Such jumps don’t just call into question whether evolution is capable of producing sudden rather than gradual change. That debate raged during the later stages of the last century, but has been largely settled in favor of what paleontologists Niles Eldredge and Stephen Jay Gould termed punctuated equilibrium. By contrast, Woese invokes yet-to-be-quantified rules of complexity and emergence. These, he said, may also explain other exceptional jumps, such as the transition from protein fragments to single cells and from single-celled organisms to multicellular ones.
Contrary to IDers, creationists, or New Agers, etc., Woese works with rules that have a basis in science and/or mathematics, rules that are ultimately testable through construction of hypotheses.
Part of the issue hinges on debate over an idea stated most forcefully by philosopher Daniel Dennett: Is neo-Darwinism algorithmic or not? I am guessing Woese would either say “I don’t know,” or “possibly not.” Other evolutionary biologists might agree with Dennett, yet others might reject his claim forcefully.
”Selection probably happens at all scales, from gene to individual to species to collection of species to ecosystem to we don’t even know what,” said Maya Paczuski, head of the Complexity Science Group at the University of Calgary.
Paczuski’s group sees evolution as taking place at all these levels, with what happens in ecosystems rippling down to individuals, back up to populations, across to other populations, and so on — all simultaneously, and in tandem with the mysterious dynamics of networked complexity.
But does it all happen mechanically? Or does evolution obey some larger imperative?
University of Nevada evolutionary biologist Guy Hoelzer calls that imperative biospheric self-organization. "The idea of evolution is embedded within self-organization,” he said. “It coordinates the ecological roles of species so that ecosystems persist and process a great deal of energy.”
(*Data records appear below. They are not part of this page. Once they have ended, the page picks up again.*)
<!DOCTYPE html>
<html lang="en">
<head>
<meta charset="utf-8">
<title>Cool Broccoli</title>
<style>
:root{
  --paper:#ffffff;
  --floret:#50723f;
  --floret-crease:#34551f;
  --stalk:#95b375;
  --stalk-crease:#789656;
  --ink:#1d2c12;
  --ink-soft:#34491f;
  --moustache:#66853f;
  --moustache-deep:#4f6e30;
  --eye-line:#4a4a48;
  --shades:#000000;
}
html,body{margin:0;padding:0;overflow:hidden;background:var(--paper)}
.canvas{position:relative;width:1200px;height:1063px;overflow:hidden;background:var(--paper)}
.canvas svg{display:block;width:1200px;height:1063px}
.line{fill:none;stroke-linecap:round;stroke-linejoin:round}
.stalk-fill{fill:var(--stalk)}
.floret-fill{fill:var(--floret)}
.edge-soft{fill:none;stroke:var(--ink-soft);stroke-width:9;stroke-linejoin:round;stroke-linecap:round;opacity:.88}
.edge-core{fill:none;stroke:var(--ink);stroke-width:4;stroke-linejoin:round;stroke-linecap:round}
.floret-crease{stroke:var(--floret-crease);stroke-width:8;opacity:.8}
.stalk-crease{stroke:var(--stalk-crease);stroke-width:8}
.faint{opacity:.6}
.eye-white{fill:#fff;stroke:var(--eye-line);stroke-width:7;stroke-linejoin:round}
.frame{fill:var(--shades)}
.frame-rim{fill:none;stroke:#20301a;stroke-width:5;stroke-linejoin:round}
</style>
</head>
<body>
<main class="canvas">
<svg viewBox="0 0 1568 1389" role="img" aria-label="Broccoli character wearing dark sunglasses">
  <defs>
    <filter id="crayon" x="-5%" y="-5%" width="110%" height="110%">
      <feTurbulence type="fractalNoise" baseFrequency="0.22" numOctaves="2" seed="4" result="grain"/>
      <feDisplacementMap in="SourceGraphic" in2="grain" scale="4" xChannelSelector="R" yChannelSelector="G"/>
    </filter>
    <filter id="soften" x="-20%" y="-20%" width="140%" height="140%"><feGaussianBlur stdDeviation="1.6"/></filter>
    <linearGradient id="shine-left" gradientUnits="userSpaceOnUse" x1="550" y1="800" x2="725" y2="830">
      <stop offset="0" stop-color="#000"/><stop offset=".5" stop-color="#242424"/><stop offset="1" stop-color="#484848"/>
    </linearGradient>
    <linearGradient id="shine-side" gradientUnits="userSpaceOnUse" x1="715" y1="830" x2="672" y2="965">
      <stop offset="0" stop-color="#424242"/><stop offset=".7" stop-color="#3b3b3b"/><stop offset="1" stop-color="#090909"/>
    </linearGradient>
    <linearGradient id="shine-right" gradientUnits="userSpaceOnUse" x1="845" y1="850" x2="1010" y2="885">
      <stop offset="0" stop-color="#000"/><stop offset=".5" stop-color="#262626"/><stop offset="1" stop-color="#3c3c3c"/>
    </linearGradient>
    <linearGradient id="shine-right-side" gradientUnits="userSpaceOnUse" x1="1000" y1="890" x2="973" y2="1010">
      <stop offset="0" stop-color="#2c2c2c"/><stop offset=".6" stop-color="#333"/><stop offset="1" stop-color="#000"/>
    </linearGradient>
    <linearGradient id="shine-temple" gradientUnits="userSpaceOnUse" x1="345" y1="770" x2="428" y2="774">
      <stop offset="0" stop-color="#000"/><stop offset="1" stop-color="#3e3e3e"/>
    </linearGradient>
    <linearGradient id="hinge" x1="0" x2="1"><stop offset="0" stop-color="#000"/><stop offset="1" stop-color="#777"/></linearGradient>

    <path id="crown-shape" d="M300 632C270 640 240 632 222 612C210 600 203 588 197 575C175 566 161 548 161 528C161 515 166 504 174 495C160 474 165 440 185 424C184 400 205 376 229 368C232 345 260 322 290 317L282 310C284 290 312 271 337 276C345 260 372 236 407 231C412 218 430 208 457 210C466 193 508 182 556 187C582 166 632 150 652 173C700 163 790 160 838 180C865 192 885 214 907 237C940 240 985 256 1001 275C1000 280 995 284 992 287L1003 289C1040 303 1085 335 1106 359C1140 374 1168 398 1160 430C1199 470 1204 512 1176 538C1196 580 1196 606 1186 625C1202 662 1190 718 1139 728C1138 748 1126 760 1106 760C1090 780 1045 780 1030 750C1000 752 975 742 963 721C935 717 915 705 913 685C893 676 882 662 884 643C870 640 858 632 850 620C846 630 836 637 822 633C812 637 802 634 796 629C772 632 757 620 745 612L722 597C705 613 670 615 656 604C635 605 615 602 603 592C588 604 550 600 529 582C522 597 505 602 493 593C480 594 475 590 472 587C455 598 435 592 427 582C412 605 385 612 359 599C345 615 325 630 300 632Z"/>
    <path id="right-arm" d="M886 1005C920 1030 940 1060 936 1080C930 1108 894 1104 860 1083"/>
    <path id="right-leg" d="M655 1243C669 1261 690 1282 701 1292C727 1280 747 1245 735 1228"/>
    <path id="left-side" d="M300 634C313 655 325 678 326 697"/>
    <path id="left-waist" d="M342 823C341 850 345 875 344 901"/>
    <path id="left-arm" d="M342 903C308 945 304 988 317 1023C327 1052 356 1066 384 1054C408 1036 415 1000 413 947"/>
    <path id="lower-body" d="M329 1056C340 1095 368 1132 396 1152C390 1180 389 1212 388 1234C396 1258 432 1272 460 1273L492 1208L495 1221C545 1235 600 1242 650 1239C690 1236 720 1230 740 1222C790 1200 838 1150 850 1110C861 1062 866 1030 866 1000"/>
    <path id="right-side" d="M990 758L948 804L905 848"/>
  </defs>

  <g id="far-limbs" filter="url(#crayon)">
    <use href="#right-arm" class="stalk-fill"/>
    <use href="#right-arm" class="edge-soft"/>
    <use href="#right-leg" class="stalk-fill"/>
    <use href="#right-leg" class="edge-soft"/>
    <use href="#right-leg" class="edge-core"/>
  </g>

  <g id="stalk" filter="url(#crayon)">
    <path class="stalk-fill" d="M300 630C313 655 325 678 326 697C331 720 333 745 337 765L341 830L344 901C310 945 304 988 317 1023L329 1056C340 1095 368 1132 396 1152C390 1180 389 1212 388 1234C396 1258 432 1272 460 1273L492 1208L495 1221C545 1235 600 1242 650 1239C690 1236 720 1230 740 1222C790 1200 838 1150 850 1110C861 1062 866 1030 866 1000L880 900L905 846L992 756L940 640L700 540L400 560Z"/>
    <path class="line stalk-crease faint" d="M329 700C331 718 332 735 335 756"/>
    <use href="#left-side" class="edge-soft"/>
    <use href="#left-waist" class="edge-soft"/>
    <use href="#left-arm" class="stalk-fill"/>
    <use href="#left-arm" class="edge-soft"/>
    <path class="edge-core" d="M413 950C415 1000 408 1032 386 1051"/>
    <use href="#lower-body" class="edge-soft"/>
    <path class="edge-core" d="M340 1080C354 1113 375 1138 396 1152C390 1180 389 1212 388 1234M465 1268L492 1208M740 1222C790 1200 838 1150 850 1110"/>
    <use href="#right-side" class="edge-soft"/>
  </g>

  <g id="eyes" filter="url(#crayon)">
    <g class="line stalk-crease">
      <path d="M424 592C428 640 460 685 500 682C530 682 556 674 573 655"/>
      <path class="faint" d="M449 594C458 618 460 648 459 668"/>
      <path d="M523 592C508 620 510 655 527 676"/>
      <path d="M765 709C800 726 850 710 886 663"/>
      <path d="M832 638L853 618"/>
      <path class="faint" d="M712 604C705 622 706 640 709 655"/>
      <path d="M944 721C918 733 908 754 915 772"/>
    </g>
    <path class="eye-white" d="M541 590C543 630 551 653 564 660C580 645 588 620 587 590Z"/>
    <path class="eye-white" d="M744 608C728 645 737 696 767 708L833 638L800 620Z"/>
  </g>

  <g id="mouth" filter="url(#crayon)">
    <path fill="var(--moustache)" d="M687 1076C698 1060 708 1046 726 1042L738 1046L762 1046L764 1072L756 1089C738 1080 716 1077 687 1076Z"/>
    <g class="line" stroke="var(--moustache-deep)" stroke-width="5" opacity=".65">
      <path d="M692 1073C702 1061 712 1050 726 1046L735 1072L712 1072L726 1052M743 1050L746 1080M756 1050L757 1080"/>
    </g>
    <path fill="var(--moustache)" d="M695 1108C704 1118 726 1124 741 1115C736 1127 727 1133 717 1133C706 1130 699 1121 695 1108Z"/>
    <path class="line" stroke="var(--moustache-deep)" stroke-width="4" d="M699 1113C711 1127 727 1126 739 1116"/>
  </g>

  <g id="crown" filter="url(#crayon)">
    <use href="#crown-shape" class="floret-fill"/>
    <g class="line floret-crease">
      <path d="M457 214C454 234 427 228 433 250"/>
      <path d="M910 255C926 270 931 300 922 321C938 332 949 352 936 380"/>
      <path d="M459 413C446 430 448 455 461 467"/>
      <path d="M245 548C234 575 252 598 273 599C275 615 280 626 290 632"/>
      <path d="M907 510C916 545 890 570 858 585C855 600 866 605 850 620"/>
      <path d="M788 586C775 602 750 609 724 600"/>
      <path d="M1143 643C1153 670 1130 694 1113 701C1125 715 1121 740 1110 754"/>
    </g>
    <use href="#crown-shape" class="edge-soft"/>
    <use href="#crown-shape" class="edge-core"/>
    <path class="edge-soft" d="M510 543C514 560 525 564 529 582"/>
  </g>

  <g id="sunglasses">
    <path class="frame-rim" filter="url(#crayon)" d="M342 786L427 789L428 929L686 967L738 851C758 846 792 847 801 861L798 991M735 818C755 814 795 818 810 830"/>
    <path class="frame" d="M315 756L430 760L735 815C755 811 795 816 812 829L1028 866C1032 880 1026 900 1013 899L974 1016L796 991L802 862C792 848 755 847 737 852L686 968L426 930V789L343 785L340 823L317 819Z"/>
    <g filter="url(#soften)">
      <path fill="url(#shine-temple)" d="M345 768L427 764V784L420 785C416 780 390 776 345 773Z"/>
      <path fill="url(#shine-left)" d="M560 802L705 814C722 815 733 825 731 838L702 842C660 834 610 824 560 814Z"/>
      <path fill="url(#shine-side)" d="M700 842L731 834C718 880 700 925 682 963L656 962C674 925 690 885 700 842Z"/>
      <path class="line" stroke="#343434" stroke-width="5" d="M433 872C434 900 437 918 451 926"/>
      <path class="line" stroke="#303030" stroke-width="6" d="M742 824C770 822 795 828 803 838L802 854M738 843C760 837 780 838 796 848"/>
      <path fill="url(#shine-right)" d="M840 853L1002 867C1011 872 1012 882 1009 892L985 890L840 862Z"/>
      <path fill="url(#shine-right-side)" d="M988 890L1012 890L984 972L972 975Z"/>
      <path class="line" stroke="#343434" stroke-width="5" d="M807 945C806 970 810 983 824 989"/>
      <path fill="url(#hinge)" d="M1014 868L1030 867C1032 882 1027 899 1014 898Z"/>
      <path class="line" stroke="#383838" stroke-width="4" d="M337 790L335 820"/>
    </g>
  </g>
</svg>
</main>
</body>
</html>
I, too, doubt Dennett’s idea, though as a scientific layperson (but not a philosophical one), I don’t think I have enough of a scientific background to be able to reject it forcefully. I do think that, to some degree, the developmental processes we eventually discover in the emergent properties of biological groups, collectives and ecosystems will show enough discontinuity with neo-Darwinism to be likely to develop as separate subfield within evolutionary biology.